As you may know, closing dumpsites is important from the public health and the environmental perspective and is equally important for the safety of the people living around these sites. The YPG would like to create a report that provides a guidance for the procedures to close a dumpsite and develop an alternative waste management system. Besides, they aim to raise awareness about dumpsites and deliver best practices in communities with limited resources.

However, the activity to close dumpsites is not a simple task; it requires a lot of planning, institutional and administrative capacity, financial resources, social support and political consensus. All of these conditions are difficult and sometimes impossible to meet in countries where dumpsites are the dominant method of waste disposal and level of governance quality is questionable. Therefore, the YPG works together with municipalities that are committed to improve their waste system and moving up waste hierarchy with a long-term vision.

They money from the campaign will be spent towards a feasibility study to identify site specific solutions for specific dumpsites and replace it with locally appropriated solutions, like engineered landfill.

The journey ahead is by no means easy or simple, but a journey of a thousand miles begins with a single step and sometimes that first step is what is needed to make a change.

I will not ask you to help us, but to help you: Support this campaign!


About the author:

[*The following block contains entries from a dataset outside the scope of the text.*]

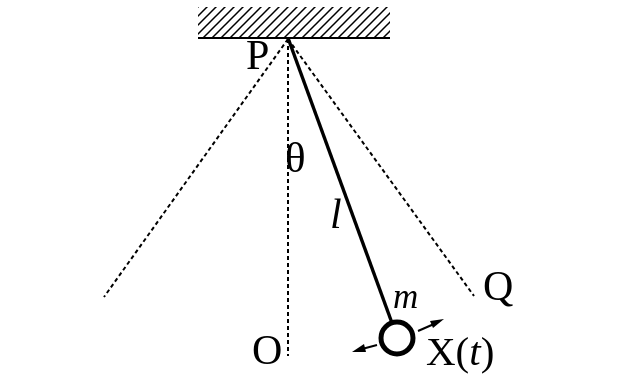
<!DOCTYPE html>
<html lang="en">
<head>
<meta charset="utf-8">
<title>Simple pendulum</title>
<style>
:root { --ink: #000; --paper: #fff; }
* { box-sizing: border-box; }
html, body { margin: 0; overflow: hidden; background: var(--paper); }
.diagram {
  position: relative;
  width: 640px;
  height: 384px;
  overflow: hidden;
  background: var(--paper);
  color: var(--ink);
  font-family: "Liberation Serif", "TeX Gyre Pagella", serif;
}
.drawing { position: absolute; inset: 0; display: block; }
.hatch-line { stroke: var(--ink); stroke-width: 1.5; }
.ceiling-edge { stroke: var(--ink); stroke-width: 2; }
.guide { stroke: var(--ink); stroke-width: 2; stroke-dasharray: 4 3; }
.rod { stroke: var(--ink); stroke-width: 3.4; }
.bob { fill: var(--paper); stroke: var(--ink); stroke-width: 5; }
.arrow-shaft { stroke: var(--ink); stroke-width: 2; }
.arrow-head { fill: var(--ink); }
.label { position: absolute; font-size: 42px; line-height: 1; white-space: nowrap; }
.pivot { left: 246px; top: 34px; }
.angle { left: 285px; top: 136px; font-size: 43px; }
.length { left: 330px; top: 193px; font-style: italic; }
.mass { left: 393px; top: 279px; font-size: 35px; font-style: italic; }
.rest { left: 252px; top: 329px; }
.extreme { left: 483px; top: 265px; }
.position { left: 426px; top: 331px; font-size: 41px; }
</style>
</head>
<body>
<main class="diagram">
  <svg class="drawing" width="640" height="384" viewBox="0 0 640 384" role="img" aria-label="Pendulum hanging from a ceiling, with its rest line and swing limits">
    <defs>
      <pattern id="hatching" x="198" y="7" width="9" height="9" patternUnits="userSpaceOnUse">
        <path class="hatch-line" d="M-2 2L2 -2M-1 10L10 -1M7 11L11 7"/>
      </pattern>
    </defs>
    <rect class="ceiling" x="198" y="7" width="192" height="31" fill="url(#hatching)"/>
    <line class="ceiling-edge" x1="198" y1="38" x2="390" y2="38"/>
    <line class="guide" x1="288" y1="39" x2="104" y2="297"/>
    <line class="guide" x1="288" y1="39" x2="288" y2="356"/>
    <line class="guide" x1="288" y1="39" x2="474" y2="296"/>
    <line class="rod" x1="288" y1="38" x2="392" y2="323"/>
    <circle class="bob" cx="397" cy="338" r="16"/>
    <line class="arrow-shaft" x1="377" y1="345" x2="362" y2="349"/>
    <polygon class="arrow-head" points="352,352 364,344 366,352"/>
    <line class="arrow-shaft" x1="418" y1="331" x2="434" y2="324"/>
    <polygon class="arrow-head" points="444,319 430,321 433,328"/>
  </svg>
  <span class="label pivot">P</span>
  <span class="label angle">θ</span>
  <span class="label length">l</span>
  <span class="label mass">m</span>
  <span class="label rest">O</span>
  <span class="label extreme">Q</span>
  <span class="label position">X(<i>t</i>)</span>
</main>
</body>
</html>
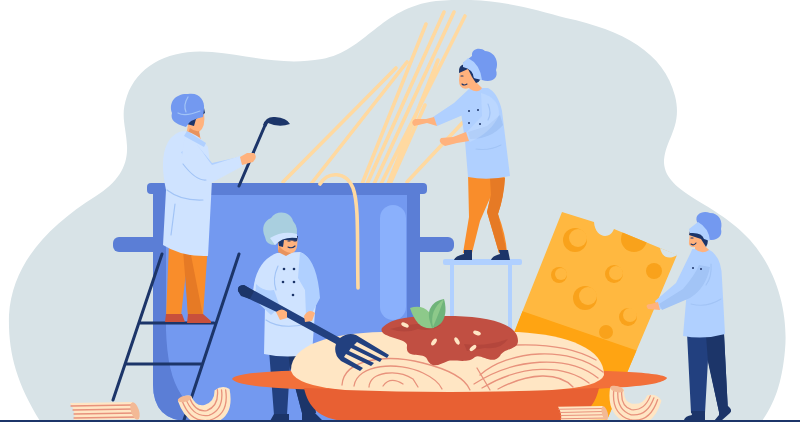
<!DOCTYPE html>
<html lang="en">
<head>
<meta charset="utf-8">
<title>Chefs cooking pasta</title>
<style>
:root{--backdrop:#d8e3e7;--pot:#7399f0;--pot-dark:#5b7ed6;--pot-light:#8ab0fc;--navy:#1c3569;--ink:#22407f;--coat:#cfe3ff;--coat-mid:#b0d0ff;--coat-shade:#a2c4f6;--skin:#ffb27d;--skin-dark:#e8935f;--hair:#1c3569;--hat:#7399f0;--hat-pale:#a9cfdf;--pants:#f98d2b;--pants-dark:#e67a25;--shoe:#c8503c;--cheese:#ffb840;--cheese-dark:#ffa412;--hole:#f9a21b;--plate:#f2703a;--plate-dark:#e86033;--pasta:#ffe6c4;--strand:#ffd9a0;--line:#e8927c;--sauce:#c14f42;--sauce-dark:#a94138;--leaf:#8dc98a;--leaf-dark:#6fb47a}
html,body{margin:0;background:#fff;overflow:hidden}
svg{display:block;width:800px;height:422px}
.backdrop{fill:var(--backdrop)}.pot{fill:var(--pot)}.pot-dark{fill:var(--pot-dark)}.pot-light{fill:var(--pot-light)}
.navy{fill:var(--navy)}.ink{fill:var(--ink)}.coat{fill:var(--coat)}.coat-mid{fill:var(--coat-mid)}.coat-shade{fill:var(--coat-shade)}
.skin{fill:var(--skin)}.skin-dark{fill:var(--skin-dark)}.hair{fill:var(--hair)}.hat{fill:var(--hat)}.hat-pale{fill:var(--hat-pale)}
.pants{fill:var(--pants)}.pants-dark{fill:var(--pants-dark)}.shoe{fill:var(--shoe)}
.cheese{fill:var(--cheese)}.cheese-dark{fill:var(--cheese-dark)}.hole{fill:var(--hole)}
.plate{fill:var(--plate)}.plate-dark{fill:var(--plate-dark)}.pasta{fill:var(--pasta)}.sauce{fill:var(--sauce)}.sauce-dark{fill:var(--sauce-dark)}
.leaf{fill:var(--leaf)}.leaf-dark{fill:var(--leaf-dark)}
.strand{fill:none;stroke:var(--strand);stroke-width:3.6;stroke-linecap:round}
.swirl{fill:none;stroke:var(--line);stroke-width:1.3;stroke-linecap:round}
.rod{fill:none;stroke:var(--navy);stroke-width:3;stroke-linecap:round}
.fold{fill:none;stroke:var(--coat-shade);stroke-width:1.2;stroke-linecap:round}
.feature{fill:none;stroke:var(--navy);stroke-width:1.1;stroke-linecap:round}
.stool{fill:none;stroke:var(--coat-mid);stroke-width:4}
</style>
</head>
<body>
<svg viewBox="0 0 800 422" role="img" aria-label="Chefs cooking a giant pot of spaghetti, with a plate of pasta and a wedge of cheese">
<defs>
<clipPath id="cheese-shape"><path d="M562 212L594 222C595 238 610 240 614 229L677 255L607 420H590L513 335Z"/></clipPath>
<clipPath id="pot-shape"><path d="M153 190H420V384Q420 421 384 421H189Q153 421 153 384Z"/></clipPath>
<g id="penne">
<path class="pasta" d="M0 1L62 0L70 17L4 18Q6 9 0 1Z"/>
<path class="swirl" d="M1 4L62 3M3 8L64 7M4 12L66 11M4 16L67 15"/>
<ellipse cx="65" cy="9" rx="4" ry="9" transform="rotate(-18 65 9)" fill="#f3b995"/>
</g>
<g id="macaroni">
<path class="pasta" d="M0 4Q7 -1 14 2Q16 14 25 14Q36 13 38 2Q47 -2 53 4Q52 33 28 34Q3 33 0 4Z"/>
<path class="swirl" d="M4 4Q7 29 27 30Q47 29 49 4M8 3Q11 24 27 25Q43 23 45 3M12 3Q14 19 26 20Q39 18 41 2"/>
<ellipse cx="7" cy="3.500" rx="7" ry="3" fill="#f3b995"/>
</g>
</defs>

<path class="backdrop" d="M40 421C16 382 8 352 9 315C12 264 48 226 96 196C118 182 128 166 127 146C126 126 120 116 127 96C138 64 172 48 212 52C253 56 282 66 322 59C366 51 380 8 436 1C490 -4 530 8 566 18C622 30 664 52 675 96C683 128 664 140 664 163C666 194 716 202 750 240C780 274 788 318 785 350C782 384 774 404 762 421Z"/>

<g id="spaghetti-bundle" class="strand">
<path d="M283 182L396 68M311 184L407 62M362 184L426 24M367 184L444 12M374 184L454 12M381 184L465 16M388 184L438 60M390 184L425 105M407 182L466 119"/>
</g>

<g id="pot">
<rect class="pot-dark" x="113" y="237" width="50" height="15" rx="6"/>
<rect class="pot-dark" x="410" y="237" width="44" height="15" rx="6"/>
<path class="pot" d="M153 190H420V384Q420 421 384 421H189Q153 421 153 384Z"/>
<g clip-path="url(#pot-shape)">
<path class="pot-dark" d="M153 190H166V330C168 390 185 412 225 421H153ZM153 190H420V195H153ZM407 190H420V421H380Q407 400 407 350Z"/>
</g>
<rect class="pot-light" x="380" y="205" width="26" height="115" rx="13"/>
<rect class="pot-dark" x="147" y="183" width="280" height="11" rx="4"/>
<path class="strand" d="M320 184C328 171 346 171 353 188C359 204 357 240 358 288"/>
</g>

<g id="ladder">
<path class="rod" d="M162 254L113 400M239 254L184 420M140 323H214M125 364H202"/>
</g>

<g id="chef-on-ladder">
<path class="rod" d="M239 186L266 123"/>
<path class="navy" d="M263 125Q266 116 275 117Q287 118 290 124Q279 128 268 123L266 127Z"/>
<path class="pants" d="M169 244H208L203 316H188L186 272L181 316H166Z"/>
<path class="pants-dark" d="M183 250L190 250L203 316H188L185 275Z"/>
<path class="shoe" d="M166 314H182L185 322H165ZM188 314H203L211 321V323H187Z"/>
<path class="skin" d="M190 113H204Q206 127 199 132L201 140L186 136Z"/>
<path class="skin-dark" d="M190 128Q195 132 199 131L200 137L187 136Z"/>
<path class="hair" d="M185 116Q196 119 204 108L205 113L196 119L194 126L187 124Z"/>
<path class="hat" d="M172 113C168 101 177 93 188 94C199 92 205 100 204 109L203 117Q190 119 186 127C175 124 170 120 172 113Z"/>
<path class="fold" d="M178 113Q185 117 200 111M188 97Q183 105 186 112"/>
<path class="coat" d="M184 131Q198 133 208 147L212 180L208 256Q182 257 163 245L166 190Q159 158 168 142Q174 132 184 131Z"/>
<path class="coat-mid" d="M181 152Q196 179 209 180L242 163L239 157L212 163L197 145Z"/>
<path class="coat" d="M185 134C196 139 205 157 212 165L240 156L243 166L213 182Q197 184 181 163Z"/>
<path class="coat-mid" d="M187 131L206 143L204 147L184 136Z"/>
<path class="fold" d="M183 164Q196 181 206 180M167 190Q181 201 203 200M175 204L171 235"/>
<path class="skin" d="M240 157L247 153L254 153Q258 157 253 162L242 165Z"/>
</g>

<g id="stool">
<path class="stool" d="M452 264V345M510 264V337"/>
<rect class="coat-mid" x="443" y="259" width="79" height="6" rx="2"/>
</g>

<g id="chef-on-stool">
<path class="pants" d="M468 173H505Q504 197 498 214Q506 235 507 253H499L487 212L490 198L480 221L472 253H463L469 217Z"/>
<path class="pants-dark" d="M490 178H505Q504 197 498 214L507 253H499L487 212L491 195Z"/>
<path class="navy" d="M464 250H472V260H454Q455 256 464 254ZM499 250H508L510 260H491Q492 256 500 254Z"/>
<path class="coat-mid" d="M470 88H488Q498 93 502 111L510 176Q488 181 468 177L465 141L461 112Z"/>
<path class="coat-shade" d="M487 126L500 115L503 125Q491 139 470 139L468 132Z"/>
<path class="coat-mid" d="M469 89L479 99Q472 110 463 115L437 126L433 117L454 103Z"/>
<path class="coat" d="M481 93Q500 98 499 115Q492 132 470 142L465 134L482 116Z" opacity=".35"/>
<path class="skin" d="M437 126L427 123L414 126Q410 122 415 119L426 119L434 117ZM469 141L457 143L445 146Q437 142 441 138L453 137L466 132Z"/>
<path class="skin" d="M460 70L473 68L477 83L482 88Q478 94 470 89L469 88Q459 91 459 80Z"/>
<path class="hair" d="M459 73Q458 65 465 64L480 72Q482 82 476 83L472 77L468 69Z"/>
<path class="hat" d="M463 63L472 56C471 48 481 47 485 51C496 52 499 63 496 70C499 79 491 83 482 80L474 78Q473 69 463 66Z"/>
<path class="coat-mid" d="M463 63L468 58Q480 64 482 80L474 78Q473 69 463 67Z"/>
<path class="feature" d="M461 76L463 76M462 84Q464 86 467 84"/>
<g class="navy"><circle cx="469" cy="111" r="1"/><circle cx="478" cy="110" r="1"/><circle cx="469" cy="123" r="1"/><circle cx="480" cy="124" r="1"/></g>
<path class="fold" d="M476 149Q489 151 501 145M488 104Q492 113 488 120"/>
</g>

<g id="cheese">
<path class="cheese" d="M562 212L594 222C595 238 610 240 614 229L677 255L607 420H590L513 335Z"/>
<g clip-path="url(#cheese-shape)">
<path class="cheese-dark" d="M522 311L641 352L607 421H580L513 336Z"/>
<g class="hole"><circle cx="575" cy="240" r="12"/><circle cx="559" cy="275" r="8"/><circle cx="585" cy="298" r="12"/><circle cx="614" cy="274" r="9"/><circle cx="628" cy="317" r="9"/><circle cx="606" cy="332" r="7"/><circle cx="634" cy="239" r="13"/><circle cx="654" cy="271" r="8"/></g>
<g class="cheese"><circle cx="578" cy="238" r="9"/><circle cx="561" cy="274" r="6"/><circle cx="588" cy="296" r="9"/><circle cx="616" cy="273" r="7"/><circle cx="630" cy="315" r="7"/></g>
</g>
<path class="backdrop" d="M660 248Q663 260 673 257L678 255Z"/>
</g>

<g id="chef-with-cheese">
<path class="ink" d="M687 333H724L728 412H719L708 360L705 413H691Z"/>
<path class="navy" d="M706 335H724L728 412H719L708 362ZM691 411H705V420H684Q685 416 692 415ZM719 407L728 406Q733 410 730 413L721 421H714L719 415Z"/>
<path class="coat-mid" d="M692 249H708Q722 256 722 279L725 334Q704 340 683 336L687 290Z"/>
<path class="coat-mid" d="M692 250L698 262Q691 283 682 294L659 310L655 301L676 283Z"/>
<path class="coat-shade" d="M710 267Q706 288 690 298L662 310L659 304L683 289Q695 275 699 265Z"/>
<path class="skin" d="M660 310L648 309Q644 304 651 304L658 302Z"/>
<path class="skin" d="M690 231L703 231L705 246L709 250Q702 255 695 249L695 247Q688 248 689 241Z"/>
<path class="hair" d="M689 235L690 231L705 233Q710 241 706 247L701 239Z"/>
<path class="hat" d="M697 222C694 214 703 210 710 213C719 213 723 221 721 229C723 237 716 242 706 239L704 232Z"/>
<path class="coat-mid" d="M689 229L698 222Q709 228 710 241L704 239Q702 232 690 233Z"/>
<path class="feature" d="M691 238H693M691 244Q694 246 696 243"/>
<path class="fold" d="M691 304Q707 308 721 299M711 264Q712 277 706 285"/>
<g class="navy"><circle cx="693" cy="268" r="1"/><circle cx="701" cy="269" r="1"/></g>
</g>

<g id="chef-with-fork">
<path class="ink" d="M269 350H309L315 413H302L290 366L287 415H274Z"/>
<path class="navy" d="M288 352H309L316 413H302L290 368ZM274 414H289V421H270ZM302 413H315L322 420H302Z"/>
<path class="coat" d="M277 253L300 252Q314 257 318 291L315 312L312 354Q288 359 264 354L265 307L253 291Q256 261 277 253Z"/>
<path class="coat-mid" d="M300 252Q317 258 320 298L311 315L306 315L305 290L298 278ZM256 284Q264 292 274 290L280 307L271 315L255 300Z"/>
<path class="fold" d="M266 320Q280 330 307 324M278 266Q272 279 276 290"/>
<path class="skin" d="M278 235H297Q299 251 292 253L286 255L278 250Z"/>
<path class="skin-dark" d="M279 246Q284 252 291 253L286 256L278 252Z"/>
<path class="hair" d="M277 236H298L297 241L284 240L283 247L279 246Z"/>
<path class="hat-pale" d="M265 237C261 228 264 221 271 218C277 209 291 212 293 221Q299 228 296 237Q282 235 275 245Q266 245 265 237Z"/>
<path class="coat" d="M270 238Q283 230 297 234V238Q283 236 275 245Z"/>
<path class="feature" d="M288 241H290M294 241H296M288 247Q292 249 295 246"/>
<g class="navy"><circle cx="284" cy="269" r="1.300"/><circle cx="294" cy="269" r="1.300"/><circle cx="283" cy="282" r="1.300"/><circle cx="294" cy="282" r="1.300"/><circle cx="293" cy="295" r="1.300"/></g>
</g>

<g id="pasta-plate">
<path class="plate" d="M232 379C236 371 292 369 450 369C606 369 664 372 667 378C662 387 603 391 450 391C298 391 238 388 232 379Z"/>
<path class="plate-dark" d="M304 388Q450 394 599 388C595 407 583 420 558 421H344C320 419 308 407 304 388Z"/>
<path class="pasta" d="M291 371C290 345 330 333 382 332H518C569 335 604 349 604 375Q600 387 552 390Q450 394 345 390Q296 386 291 371Z"/>
<path class="swirl" d="M342 385C344 358 388 354 423 363C451 370 466 380 470 390M354 386C357 364 398 361 423 373Q438 380 442 389M369 387C370 371 398 369 413 379L418 387M383 386Q390 376 403 384M480 375C508 350 569 345 603 372M474 384C514 358 568 354 598 378M482 388C522 364 564 364 589 383M498 389C530 372 559 372 573 387M477 368L490 390M515 345Q566 343 596 360"/>
<path class="sauce" d="M382 328C394 314 428 316 455 316C490 317 518 324 518 341C518 350 504 348 500 356C492 366 481 353 475 357C468 364 454 359 448 361C440 364 432 370 427 359C424 351 405 360 407 346C409 338 377 338 382 328Z"/>
<path class="sauce-dark" d="M390 329Q417 321 441 325Q431 332 418 329Q405 334 390 329ZM464 344Q486 347 508 339Q501 350 485 348L467 351Z" opacity=".55"/>
<g class="pasta"><ellipse cx="405" cy="325" rx="4" ry="2" transform="rotate(25 405 325)"/><ellipse cx="434" cy="342" rx="4" ry="2" transform="rotate(-55 434 342)"/><ellipse cx="457" cy="341" rx="4" ry="2" transform="rotate(60 457 341)"/><ellipse cx="477" cy="333" rx="4" ry="2" transform="rotate(20 477 333)"/><ellipse cx="473" cy="348" rx="4" ry="2" transform="rotate(-40 473 348)"/></g>
<path class="leaf" d="M410 308C422 304 434 310 434 328C422 330 415 323 410 308Z"/>
<path class="leaf-dark" d="M430 322C426 309 433 301 444 299C448 313 444 326 432 328Z"/>
<path class="leaf" d="M433 327Q429 310 444 299Q439 313 433 327Z"/>
</g>

<g id="fork">
<path class="ink" d="M238 291Q237 285 244 285L340 338Q348 332 356 335L389 355L387 358L357 342L354 345L382 359L380 362L351 348L349 351L374 363L371 366L346 354L344 357L363 368L360 371L341 361Q333 354 336 344L281 314L241 295Z"/>
<path class="navy" d="M238 291Q237 285 244 285L254 291L250 299L241 296Z"/>
<path class="skin" d="M276 312Q282 307 287 312L287 318L280 320ZM304 316Q309 308 315 313L312 321L305 322Z"/>
</g>

<g id="loose-pasta">
<use href="#penne" x="70" y="402"/>
<use href="#macaroni" transform="translate(177 397) rotate(-13)"/>
<use href="#penne" transform="translate(558 406) scale(.72 .8)"/>
<use href="#macaroni" transform="translate(611 384) rotate(14)"/>
</g>
<rect id="ground" class="navy" x="0" y="420" width="800" height="2"/>
</svg>
</body>
</html>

Cristina García is our ESR02. She comes from the sunny coast of Spain and, after being living in several countries (England, China, Finland and Poland), she stablished in Germany to study her PhD in the field of landfill mining and waste processing at the RWTH Aachen University. Her main interest is to build a model that can calculate and assess the potential of MSW landfills as a possible depot of resources, after different sorting processes. Therefore, she needs to perform several excavations in different parts of Europe in order to gain information about the quantity and the quality of the LFM waste and learn how this material can be sorted in possible marketable products. You can contact her at: